→ **Your objective**
Work out how many lines in this listing hold the word "track", and give the number with nothing added.

→ **Supplied material**
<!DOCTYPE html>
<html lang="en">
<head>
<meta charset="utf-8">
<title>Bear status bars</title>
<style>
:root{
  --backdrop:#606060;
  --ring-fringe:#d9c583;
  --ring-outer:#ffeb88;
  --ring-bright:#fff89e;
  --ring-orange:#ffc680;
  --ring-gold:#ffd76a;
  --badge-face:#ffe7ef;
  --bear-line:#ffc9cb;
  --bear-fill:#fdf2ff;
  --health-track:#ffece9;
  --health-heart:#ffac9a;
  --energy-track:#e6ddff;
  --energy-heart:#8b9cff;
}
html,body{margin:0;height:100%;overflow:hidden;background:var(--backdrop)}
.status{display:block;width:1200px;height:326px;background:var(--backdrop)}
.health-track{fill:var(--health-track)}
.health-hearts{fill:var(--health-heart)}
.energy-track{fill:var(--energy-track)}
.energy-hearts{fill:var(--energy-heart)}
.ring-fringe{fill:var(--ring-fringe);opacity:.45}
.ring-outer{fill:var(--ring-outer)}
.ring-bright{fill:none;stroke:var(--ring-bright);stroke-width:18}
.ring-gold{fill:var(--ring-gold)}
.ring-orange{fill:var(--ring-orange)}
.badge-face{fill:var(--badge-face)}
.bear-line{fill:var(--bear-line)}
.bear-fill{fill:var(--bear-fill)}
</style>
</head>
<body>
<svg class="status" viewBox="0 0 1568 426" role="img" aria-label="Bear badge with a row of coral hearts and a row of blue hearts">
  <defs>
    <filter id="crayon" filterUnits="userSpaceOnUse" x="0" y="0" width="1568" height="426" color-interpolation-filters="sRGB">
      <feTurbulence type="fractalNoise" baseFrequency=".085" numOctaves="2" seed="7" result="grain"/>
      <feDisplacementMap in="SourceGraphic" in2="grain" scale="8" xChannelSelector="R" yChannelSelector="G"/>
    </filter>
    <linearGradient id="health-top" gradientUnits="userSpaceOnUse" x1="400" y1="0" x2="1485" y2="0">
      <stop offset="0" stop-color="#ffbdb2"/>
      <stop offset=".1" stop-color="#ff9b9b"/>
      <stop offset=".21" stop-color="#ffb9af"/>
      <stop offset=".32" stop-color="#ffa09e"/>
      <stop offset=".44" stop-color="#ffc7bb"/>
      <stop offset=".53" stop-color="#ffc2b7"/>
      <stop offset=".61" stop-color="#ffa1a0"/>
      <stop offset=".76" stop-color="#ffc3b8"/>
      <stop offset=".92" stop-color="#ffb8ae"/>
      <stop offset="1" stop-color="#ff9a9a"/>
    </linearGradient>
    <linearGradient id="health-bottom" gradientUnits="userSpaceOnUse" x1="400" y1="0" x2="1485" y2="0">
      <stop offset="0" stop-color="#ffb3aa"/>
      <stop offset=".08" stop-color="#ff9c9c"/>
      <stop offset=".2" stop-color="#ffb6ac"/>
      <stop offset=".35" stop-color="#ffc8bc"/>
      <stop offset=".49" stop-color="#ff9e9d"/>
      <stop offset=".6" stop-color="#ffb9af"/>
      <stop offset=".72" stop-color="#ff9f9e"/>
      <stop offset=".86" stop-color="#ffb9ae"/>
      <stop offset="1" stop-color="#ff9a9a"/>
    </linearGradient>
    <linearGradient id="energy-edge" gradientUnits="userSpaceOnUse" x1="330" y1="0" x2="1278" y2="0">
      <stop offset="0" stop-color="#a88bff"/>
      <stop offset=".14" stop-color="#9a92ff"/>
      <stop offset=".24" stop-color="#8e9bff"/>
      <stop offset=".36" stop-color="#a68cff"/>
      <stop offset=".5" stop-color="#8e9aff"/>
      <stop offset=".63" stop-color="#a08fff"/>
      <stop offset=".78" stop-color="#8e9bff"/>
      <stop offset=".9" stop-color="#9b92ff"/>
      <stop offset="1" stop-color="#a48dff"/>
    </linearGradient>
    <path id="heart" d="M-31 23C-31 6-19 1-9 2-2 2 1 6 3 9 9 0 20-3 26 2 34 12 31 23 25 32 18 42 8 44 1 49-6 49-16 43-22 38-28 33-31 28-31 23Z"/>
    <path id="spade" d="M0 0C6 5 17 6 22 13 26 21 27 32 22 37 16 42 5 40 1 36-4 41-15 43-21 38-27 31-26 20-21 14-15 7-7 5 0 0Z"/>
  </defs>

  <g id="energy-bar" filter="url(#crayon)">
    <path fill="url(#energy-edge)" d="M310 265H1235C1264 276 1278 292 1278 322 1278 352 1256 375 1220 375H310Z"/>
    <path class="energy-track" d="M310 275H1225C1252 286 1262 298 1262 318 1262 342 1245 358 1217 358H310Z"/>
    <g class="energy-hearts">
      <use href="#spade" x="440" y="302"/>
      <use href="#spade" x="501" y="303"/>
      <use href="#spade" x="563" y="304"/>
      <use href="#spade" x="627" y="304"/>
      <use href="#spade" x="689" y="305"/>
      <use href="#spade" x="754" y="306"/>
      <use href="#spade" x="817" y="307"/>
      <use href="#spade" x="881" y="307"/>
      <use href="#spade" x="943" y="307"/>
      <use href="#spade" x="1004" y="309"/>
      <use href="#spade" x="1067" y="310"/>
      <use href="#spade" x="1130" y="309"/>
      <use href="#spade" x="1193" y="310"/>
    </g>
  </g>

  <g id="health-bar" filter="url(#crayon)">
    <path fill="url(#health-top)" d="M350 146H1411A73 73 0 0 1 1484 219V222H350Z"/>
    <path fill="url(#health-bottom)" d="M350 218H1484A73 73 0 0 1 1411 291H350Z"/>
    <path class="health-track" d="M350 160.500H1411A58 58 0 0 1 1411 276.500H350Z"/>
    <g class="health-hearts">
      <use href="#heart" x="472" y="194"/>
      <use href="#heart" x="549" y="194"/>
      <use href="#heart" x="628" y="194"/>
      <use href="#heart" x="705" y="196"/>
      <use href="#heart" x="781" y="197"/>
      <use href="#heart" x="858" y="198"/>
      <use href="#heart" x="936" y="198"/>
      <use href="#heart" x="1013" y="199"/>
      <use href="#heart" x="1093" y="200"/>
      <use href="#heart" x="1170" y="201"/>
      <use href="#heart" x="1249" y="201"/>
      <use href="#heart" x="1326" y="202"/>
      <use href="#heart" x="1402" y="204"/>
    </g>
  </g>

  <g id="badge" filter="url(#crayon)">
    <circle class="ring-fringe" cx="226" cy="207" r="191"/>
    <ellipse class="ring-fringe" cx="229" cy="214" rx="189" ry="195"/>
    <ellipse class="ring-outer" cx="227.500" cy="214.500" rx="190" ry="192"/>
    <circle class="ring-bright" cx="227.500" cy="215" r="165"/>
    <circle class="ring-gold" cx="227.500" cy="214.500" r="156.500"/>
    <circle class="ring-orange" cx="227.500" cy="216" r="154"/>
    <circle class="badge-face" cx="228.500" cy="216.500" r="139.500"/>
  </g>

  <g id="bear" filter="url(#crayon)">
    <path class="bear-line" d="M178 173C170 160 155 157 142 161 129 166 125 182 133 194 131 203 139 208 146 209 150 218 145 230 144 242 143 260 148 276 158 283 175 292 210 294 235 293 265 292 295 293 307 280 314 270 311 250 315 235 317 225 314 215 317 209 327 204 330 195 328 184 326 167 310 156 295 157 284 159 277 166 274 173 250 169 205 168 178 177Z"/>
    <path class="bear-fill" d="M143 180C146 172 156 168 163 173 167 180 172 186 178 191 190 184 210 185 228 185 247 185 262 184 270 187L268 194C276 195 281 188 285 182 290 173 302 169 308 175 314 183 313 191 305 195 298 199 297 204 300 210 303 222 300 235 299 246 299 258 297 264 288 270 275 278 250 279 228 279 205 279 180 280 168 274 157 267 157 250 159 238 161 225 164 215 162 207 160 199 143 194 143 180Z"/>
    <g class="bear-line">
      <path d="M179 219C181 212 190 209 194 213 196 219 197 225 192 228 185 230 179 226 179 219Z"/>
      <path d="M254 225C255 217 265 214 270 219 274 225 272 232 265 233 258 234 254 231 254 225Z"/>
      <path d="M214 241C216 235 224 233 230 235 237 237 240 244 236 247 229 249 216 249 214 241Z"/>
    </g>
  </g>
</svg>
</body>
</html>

---

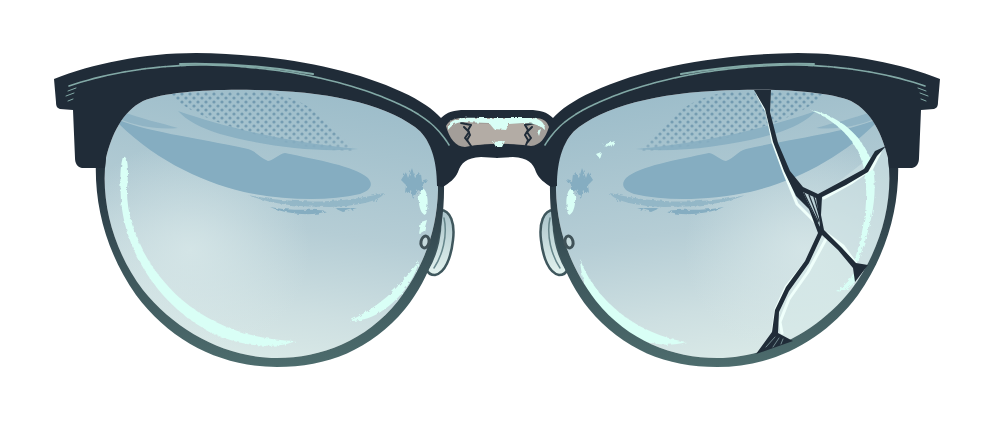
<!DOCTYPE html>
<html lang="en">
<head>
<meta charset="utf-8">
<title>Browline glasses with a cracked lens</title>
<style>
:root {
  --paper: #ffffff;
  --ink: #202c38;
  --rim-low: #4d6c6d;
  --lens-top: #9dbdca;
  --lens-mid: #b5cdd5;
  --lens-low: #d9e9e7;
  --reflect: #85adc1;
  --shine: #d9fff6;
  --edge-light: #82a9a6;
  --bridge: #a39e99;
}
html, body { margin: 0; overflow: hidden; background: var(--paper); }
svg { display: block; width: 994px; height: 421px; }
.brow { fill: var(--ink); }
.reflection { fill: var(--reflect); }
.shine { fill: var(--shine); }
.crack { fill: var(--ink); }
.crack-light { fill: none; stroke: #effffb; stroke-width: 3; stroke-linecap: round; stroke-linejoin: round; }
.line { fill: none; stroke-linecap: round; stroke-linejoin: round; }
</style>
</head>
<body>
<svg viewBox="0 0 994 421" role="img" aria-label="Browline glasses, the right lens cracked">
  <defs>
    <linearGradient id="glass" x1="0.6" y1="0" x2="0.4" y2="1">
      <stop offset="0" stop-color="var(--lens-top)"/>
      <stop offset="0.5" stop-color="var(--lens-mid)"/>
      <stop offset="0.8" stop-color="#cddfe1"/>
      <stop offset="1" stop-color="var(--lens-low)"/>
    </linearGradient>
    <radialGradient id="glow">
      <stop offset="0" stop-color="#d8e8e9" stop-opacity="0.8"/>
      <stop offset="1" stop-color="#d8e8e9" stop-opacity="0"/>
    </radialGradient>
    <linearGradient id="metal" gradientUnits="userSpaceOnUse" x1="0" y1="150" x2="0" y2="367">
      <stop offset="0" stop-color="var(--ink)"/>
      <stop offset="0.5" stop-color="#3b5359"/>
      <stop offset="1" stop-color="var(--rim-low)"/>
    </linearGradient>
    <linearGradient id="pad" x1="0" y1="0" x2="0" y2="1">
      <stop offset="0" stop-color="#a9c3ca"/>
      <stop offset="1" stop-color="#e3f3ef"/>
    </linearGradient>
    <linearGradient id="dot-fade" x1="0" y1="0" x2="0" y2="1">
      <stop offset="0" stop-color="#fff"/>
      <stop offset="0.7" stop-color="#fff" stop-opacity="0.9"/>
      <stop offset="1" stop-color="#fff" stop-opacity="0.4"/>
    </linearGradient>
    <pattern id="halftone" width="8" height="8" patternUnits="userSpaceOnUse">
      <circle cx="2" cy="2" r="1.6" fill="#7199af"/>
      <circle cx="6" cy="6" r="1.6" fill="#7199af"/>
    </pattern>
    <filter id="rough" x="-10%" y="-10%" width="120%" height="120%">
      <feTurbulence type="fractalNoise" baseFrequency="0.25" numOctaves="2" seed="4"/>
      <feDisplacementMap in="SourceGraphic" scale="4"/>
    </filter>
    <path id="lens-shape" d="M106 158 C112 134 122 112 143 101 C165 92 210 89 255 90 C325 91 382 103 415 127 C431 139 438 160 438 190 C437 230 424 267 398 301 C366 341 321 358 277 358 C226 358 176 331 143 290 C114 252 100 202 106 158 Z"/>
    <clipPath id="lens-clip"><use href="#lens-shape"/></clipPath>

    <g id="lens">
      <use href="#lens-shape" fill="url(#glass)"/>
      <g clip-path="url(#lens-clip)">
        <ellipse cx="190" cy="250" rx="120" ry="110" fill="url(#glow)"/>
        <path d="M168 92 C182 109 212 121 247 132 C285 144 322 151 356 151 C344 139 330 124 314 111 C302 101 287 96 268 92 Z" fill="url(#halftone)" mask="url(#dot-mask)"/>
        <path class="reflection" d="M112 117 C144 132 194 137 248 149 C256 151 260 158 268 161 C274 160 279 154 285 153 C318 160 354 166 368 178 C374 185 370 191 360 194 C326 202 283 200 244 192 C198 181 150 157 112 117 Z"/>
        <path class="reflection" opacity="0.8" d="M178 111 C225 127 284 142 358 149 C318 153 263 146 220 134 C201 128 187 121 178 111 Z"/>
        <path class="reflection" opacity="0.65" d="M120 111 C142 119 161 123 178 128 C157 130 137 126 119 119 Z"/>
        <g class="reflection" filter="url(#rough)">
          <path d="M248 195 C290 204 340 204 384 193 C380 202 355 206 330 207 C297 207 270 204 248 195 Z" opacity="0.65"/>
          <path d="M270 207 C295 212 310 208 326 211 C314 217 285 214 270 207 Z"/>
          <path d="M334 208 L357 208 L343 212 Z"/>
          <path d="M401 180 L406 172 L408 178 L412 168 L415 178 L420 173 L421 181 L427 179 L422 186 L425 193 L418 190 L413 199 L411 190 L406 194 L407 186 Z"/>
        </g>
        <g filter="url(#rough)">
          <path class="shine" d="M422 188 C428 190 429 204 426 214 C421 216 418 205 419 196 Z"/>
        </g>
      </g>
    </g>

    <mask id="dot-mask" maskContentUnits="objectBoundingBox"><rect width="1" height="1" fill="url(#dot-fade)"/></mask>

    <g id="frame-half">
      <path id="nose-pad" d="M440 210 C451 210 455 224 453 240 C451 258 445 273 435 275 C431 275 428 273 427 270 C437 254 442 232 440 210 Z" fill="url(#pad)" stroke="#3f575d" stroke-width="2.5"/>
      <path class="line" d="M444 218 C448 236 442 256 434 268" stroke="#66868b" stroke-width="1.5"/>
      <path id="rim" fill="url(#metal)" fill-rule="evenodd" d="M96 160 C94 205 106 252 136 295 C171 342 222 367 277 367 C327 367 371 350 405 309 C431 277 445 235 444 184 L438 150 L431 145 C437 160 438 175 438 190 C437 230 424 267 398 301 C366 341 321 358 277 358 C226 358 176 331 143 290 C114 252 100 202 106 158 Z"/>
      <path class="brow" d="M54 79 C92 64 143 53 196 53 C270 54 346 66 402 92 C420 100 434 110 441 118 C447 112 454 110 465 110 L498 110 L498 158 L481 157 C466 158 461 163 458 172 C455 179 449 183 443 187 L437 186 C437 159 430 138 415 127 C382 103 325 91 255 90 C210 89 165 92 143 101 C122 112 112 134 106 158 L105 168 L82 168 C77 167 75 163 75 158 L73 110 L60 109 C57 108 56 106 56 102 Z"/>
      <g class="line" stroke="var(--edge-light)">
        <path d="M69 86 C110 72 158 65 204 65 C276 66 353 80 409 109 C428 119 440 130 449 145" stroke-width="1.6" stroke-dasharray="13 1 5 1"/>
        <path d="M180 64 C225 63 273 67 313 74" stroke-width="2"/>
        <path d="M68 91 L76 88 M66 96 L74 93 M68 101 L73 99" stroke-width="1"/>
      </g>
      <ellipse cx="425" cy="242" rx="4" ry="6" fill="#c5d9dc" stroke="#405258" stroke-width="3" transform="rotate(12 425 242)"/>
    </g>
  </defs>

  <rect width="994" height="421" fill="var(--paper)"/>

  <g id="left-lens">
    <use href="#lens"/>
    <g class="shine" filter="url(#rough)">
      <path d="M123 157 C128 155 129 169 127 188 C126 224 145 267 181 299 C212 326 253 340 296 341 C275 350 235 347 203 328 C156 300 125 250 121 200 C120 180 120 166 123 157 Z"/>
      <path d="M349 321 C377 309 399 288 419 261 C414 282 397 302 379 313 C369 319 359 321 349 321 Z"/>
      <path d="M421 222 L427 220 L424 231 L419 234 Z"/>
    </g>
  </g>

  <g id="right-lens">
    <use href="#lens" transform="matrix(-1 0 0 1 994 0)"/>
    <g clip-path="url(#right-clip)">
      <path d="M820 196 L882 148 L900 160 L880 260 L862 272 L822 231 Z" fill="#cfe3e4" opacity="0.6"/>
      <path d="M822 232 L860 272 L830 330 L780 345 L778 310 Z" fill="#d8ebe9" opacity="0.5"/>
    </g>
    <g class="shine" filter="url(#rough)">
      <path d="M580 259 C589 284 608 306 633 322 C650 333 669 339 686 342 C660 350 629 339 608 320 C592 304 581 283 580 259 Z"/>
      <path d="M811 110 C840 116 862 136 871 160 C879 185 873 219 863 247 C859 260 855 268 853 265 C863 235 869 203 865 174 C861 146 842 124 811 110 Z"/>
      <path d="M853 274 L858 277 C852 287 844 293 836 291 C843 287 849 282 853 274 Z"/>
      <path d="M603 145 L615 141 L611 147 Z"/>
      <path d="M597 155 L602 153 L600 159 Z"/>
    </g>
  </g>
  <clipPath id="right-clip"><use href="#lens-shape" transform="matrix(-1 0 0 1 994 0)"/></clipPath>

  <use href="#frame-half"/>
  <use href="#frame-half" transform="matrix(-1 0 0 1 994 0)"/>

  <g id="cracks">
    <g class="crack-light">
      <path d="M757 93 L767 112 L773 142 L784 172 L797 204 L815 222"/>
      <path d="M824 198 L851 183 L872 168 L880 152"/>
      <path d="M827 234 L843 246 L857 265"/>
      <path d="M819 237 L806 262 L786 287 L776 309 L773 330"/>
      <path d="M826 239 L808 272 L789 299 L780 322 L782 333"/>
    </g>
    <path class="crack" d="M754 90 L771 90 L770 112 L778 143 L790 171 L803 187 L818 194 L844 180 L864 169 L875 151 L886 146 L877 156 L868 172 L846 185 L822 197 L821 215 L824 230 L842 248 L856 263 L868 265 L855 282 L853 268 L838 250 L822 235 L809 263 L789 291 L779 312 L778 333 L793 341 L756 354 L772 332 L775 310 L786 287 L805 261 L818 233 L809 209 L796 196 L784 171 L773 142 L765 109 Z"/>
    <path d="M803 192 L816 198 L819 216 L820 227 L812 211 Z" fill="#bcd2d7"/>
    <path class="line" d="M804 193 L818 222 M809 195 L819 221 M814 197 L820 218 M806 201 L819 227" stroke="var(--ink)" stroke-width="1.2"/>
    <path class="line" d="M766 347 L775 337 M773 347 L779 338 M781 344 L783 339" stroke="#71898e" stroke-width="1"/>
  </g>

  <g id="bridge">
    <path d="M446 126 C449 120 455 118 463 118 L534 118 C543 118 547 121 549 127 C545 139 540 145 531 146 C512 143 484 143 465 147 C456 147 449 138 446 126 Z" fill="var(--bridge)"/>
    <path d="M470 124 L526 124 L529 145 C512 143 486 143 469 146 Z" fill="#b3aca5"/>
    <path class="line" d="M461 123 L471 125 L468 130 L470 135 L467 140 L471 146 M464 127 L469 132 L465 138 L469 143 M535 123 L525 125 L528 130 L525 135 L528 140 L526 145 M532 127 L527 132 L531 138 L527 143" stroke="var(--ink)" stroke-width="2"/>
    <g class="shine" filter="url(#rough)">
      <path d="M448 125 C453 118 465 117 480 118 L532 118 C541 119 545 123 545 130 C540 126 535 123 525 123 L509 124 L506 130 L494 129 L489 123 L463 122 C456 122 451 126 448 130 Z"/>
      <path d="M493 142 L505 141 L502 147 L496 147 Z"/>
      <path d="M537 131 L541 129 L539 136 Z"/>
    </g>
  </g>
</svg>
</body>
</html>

→ **Exercise solution**
6